# [Data listing]
>>>

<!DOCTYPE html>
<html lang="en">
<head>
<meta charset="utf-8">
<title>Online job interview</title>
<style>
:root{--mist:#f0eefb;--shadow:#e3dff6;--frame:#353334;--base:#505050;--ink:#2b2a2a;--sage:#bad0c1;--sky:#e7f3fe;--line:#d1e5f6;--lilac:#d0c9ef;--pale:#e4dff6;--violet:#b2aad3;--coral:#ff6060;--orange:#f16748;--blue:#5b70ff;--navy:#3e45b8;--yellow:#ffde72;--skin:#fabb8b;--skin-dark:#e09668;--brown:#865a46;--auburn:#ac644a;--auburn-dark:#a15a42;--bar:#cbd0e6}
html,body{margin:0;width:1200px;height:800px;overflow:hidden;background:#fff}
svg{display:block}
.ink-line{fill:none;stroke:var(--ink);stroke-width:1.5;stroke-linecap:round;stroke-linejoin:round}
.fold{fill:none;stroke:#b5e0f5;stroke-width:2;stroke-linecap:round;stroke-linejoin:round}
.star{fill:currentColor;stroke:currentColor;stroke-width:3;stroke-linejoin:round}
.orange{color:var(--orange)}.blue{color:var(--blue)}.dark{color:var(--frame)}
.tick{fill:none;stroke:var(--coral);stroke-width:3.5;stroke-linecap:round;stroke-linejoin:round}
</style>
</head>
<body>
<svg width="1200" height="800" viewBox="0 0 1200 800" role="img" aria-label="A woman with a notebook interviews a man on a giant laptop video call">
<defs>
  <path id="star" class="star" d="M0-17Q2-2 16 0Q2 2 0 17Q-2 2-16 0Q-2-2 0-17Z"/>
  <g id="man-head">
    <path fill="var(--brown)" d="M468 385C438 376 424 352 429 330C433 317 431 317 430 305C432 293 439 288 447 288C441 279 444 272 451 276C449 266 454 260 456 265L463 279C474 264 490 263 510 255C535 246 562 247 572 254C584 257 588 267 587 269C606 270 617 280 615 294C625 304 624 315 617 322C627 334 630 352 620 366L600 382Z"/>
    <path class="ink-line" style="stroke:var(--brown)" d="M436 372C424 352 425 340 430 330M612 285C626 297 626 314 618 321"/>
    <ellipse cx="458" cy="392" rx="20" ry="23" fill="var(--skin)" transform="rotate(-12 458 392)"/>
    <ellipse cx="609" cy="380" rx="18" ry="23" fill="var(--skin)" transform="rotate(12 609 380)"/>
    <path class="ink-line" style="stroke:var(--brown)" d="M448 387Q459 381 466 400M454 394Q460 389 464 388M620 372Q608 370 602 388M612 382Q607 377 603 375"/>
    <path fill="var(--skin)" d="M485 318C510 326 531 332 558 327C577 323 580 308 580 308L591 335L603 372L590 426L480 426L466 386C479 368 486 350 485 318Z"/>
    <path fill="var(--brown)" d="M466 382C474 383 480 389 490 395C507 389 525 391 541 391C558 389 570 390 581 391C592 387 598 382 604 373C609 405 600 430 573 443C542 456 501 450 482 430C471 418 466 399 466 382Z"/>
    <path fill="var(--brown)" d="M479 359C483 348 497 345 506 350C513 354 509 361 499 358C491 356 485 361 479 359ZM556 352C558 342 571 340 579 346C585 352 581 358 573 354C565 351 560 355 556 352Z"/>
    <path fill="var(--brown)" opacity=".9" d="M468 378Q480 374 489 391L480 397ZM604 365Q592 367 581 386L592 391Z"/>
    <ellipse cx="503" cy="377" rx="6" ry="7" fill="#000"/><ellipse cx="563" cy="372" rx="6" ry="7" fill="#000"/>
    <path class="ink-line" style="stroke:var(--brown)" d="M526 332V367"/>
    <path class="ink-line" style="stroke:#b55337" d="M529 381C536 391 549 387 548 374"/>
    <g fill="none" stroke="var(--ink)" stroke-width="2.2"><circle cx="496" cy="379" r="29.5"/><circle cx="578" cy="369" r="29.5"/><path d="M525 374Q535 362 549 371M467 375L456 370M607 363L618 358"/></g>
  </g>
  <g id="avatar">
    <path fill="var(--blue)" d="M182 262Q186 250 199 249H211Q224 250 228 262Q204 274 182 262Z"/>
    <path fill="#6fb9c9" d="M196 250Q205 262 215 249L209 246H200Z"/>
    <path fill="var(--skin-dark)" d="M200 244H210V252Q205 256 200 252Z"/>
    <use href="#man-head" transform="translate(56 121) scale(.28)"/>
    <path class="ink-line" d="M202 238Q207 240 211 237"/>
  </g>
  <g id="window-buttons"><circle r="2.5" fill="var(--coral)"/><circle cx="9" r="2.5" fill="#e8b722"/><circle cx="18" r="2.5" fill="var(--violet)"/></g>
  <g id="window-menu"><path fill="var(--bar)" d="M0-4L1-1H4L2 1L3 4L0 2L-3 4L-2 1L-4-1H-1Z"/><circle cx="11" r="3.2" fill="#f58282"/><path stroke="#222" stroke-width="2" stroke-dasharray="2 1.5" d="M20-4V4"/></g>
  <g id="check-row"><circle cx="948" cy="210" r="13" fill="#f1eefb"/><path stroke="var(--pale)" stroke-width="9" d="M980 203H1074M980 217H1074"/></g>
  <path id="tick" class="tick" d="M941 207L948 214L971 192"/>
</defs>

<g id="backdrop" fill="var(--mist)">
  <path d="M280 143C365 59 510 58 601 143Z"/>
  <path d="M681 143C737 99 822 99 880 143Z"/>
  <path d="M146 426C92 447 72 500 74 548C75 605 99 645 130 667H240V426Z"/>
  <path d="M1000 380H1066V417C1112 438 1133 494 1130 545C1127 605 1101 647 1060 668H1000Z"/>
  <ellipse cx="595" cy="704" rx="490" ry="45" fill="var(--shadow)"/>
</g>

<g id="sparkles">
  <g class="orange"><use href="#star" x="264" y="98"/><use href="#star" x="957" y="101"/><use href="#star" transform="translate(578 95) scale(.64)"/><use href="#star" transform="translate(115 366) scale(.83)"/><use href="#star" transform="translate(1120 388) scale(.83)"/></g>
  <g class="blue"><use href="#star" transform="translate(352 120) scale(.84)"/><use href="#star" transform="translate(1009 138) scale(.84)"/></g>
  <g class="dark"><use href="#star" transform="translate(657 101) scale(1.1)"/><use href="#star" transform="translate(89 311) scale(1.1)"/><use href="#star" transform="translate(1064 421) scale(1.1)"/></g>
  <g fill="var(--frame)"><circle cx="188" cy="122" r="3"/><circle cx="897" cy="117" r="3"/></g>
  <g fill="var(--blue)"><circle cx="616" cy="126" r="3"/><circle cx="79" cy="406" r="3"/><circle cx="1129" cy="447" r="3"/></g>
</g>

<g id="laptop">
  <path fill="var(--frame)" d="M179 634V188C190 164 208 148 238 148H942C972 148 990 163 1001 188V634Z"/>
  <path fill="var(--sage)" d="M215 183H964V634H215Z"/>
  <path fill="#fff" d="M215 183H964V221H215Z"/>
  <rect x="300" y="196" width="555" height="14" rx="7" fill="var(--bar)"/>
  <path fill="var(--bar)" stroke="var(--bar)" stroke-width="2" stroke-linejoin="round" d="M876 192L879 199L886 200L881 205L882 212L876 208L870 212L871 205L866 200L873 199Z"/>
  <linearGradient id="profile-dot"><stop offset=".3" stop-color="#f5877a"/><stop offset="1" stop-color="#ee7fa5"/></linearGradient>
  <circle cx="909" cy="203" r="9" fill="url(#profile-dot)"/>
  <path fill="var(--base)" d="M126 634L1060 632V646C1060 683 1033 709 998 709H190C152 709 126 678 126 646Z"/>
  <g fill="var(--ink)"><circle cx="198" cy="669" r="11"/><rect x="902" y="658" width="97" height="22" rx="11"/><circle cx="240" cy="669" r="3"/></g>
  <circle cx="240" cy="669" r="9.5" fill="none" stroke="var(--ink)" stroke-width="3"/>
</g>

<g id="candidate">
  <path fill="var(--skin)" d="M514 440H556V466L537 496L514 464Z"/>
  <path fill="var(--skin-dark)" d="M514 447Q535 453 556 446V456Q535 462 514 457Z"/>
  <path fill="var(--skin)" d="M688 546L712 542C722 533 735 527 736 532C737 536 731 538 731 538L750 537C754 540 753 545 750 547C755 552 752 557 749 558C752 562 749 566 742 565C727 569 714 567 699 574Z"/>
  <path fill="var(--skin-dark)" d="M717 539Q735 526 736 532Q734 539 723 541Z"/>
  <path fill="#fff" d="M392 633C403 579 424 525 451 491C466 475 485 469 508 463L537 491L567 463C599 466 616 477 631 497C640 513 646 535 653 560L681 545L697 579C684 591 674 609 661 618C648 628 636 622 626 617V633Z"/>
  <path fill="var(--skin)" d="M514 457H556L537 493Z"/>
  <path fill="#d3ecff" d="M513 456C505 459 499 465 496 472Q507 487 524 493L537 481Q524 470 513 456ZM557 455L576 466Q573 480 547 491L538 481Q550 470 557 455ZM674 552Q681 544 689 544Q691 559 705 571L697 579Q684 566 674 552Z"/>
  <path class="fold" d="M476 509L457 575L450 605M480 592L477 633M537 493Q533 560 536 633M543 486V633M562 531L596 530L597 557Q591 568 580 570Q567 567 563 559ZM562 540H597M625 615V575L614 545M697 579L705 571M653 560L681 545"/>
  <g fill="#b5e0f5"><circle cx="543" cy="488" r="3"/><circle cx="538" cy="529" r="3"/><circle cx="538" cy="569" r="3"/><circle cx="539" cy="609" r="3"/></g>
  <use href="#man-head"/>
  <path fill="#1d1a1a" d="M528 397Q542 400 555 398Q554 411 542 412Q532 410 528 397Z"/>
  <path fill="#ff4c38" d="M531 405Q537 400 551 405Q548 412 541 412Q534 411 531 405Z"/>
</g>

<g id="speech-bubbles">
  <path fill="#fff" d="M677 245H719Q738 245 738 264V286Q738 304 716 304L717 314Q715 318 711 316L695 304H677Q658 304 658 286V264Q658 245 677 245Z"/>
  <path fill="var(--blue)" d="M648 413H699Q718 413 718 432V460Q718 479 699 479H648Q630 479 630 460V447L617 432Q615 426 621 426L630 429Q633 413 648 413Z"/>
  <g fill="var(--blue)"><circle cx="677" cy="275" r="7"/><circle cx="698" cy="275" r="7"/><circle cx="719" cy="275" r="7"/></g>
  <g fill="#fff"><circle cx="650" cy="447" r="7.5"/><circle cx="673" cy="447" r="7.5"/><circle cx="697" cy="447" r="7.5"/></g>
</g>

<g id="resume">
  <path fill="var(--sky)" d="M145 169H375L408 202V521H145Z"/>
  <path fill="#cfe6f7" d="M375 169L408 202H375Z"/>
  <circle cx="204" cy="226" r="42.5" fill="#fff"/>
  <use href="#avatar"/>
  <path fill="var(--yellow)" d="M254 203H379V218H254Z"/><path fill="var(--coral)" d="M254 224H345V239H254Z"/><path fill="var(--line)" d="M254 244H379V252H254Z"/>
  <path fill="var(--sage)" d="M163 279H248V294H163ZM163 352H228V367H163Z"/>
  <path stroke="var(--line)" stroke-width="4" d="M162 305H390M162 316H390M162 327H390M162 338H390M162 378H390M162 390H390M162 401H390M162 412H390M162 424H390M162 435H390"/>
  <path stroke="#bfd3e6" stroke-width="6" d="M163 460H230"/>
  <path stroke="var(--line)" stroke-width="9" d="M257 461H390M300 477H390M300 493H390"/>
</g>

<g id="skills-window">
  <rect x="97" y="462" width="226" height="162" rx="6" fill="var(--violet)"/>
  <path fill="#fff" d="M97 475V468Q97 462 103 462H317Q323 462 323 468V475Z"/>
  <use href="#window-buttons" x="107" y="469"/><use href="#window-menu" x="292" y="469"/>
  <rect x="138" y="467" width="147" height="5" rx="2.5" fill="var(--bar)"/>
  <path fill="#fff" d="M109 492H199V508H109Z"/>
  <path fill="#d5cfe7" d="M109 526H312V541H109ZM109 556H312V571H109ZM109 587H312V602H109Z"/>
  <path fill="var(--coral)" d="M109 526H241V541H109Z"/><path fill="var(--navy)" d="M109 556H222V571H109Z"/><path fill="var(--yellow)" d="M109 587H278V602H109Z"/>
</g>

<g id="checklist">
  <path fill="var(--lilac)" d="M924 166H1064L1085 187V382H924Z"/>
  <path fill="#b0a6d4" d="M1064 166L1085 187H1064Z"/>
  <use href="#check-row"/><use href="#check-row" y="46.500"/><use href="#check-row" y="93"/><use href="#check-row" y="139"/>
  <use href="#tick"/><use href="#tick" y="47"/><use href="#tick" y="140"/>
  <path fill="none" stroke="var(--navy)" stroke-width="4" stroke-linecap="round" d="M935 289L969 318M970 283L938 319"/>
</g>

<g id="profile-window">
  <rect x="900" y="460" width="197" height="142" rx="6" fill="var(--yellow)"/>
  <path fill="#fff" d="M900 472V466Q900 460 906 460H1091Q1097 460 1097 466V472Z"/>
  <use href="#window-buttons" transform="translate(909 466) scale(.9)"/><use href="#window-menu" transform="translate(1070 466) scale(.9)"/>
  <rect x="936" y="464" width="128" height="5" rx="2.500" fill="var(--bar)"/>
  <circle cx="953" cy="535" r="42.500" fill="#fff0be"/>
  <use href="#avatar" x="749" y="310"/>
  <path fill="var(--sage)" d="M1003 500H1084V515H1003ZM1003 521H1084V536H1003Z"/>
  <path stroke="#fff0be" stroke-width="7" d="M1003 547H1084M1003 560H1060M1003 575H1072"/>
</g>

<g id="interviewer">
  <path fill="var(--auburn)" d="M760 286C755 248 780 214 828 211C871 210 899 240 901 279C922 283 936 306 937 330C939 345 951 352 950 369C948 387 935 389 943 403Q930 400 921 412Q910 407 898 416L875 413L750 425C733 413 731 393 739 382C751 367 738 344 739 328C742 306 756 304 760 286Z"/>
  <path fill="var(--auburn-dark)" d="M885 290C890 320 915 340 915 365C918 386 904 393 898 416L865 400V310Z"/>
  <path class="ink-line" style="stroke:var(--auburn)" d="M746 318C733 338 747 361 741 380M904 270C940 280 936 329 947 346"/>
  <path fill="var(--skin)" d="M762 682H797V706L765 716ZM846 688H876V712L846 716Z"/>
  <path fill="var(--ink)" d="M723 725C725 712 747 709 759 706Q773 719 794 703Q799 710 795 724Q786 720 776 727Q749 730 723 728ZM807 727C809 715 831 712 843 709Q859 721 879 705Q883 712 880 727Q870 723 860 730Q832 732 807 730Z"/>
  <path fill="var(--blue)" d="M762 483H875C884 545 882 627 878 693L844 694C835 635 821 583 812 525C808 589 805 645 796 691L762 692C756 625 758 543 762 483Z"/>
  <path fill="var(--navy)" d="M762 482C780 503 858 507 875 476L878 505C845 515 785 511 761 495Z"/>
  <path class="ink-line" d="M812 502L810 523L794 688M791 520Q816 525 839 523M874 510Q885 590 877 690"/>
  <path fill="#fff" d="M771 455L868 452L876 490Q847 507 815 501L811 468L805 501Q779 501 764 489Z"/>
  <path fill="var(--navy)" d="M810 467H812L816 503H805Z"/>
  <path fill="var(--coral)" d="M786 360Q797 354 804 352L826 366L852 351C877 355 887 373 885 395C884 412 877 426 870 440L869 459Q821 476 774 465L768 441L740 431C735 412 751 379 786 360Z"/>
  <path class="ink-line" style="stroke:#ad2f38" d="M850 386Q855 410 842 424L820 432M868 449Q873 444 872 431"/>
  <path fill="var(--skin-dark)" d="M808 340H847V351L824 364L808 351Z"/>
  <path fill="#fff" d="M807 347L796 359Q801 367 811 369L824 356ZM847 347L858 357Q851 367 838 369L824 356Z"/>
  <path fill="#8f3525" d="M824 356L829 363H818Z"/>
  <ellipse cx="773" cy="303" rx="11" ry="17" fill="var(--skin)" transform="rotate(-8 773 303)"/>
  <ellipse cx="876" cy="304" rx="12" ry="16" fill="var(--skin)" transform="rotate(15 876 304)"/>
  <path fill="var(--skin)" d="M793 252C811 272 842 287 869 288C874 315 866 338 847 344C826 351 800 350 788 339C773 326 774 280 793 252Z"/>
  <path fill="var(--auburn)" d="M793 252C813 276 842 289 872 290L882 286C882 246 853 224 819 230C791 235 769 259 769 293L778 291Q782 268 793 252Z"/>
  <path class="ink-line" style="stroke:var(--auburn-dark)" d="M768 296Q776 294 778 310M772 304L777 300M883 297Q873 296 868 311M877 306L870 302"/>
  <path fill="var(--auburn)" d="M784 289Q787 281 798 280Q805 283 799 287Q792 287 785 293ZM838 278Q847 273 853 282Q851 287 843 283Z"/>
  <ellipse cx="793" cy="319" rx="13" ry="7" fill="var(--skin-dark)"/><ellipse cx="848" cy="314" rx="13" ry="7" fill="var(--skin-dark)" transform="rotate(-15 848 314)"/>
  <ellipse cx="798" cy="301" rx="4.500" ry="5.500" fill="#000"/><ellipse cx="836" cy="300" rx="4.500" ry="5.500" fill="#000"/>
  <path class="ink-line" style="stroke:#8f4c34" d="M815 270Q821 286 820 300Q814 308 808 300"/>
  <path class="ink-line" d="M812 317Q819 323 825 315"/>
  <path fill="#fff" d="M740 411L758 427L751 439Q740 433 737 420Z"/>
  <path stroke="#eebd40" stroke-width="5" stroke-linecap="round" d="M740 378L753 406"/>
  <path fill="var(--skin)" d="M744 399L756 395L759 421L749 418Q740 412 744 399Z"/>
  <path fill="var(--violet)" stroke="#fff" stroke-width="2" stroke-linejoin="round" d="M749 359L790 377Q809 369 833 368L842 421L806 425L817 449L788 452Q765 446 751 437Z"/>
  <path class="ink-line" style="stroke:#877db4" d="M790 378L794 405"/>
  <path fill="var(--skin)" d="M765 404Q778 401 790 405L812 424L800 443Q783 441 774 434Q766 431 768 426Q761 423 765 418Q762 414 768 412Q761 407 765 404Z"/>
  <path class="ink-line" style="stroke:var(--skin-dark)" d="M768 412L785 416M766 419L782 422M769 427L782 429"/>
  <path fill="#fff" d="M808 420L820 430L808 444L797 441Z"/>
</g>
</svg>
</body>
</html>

<<<

# [Task]
If a line of the entries above includes the word "fold", count it; then state the total and nothing else.

# [Problem solution]
2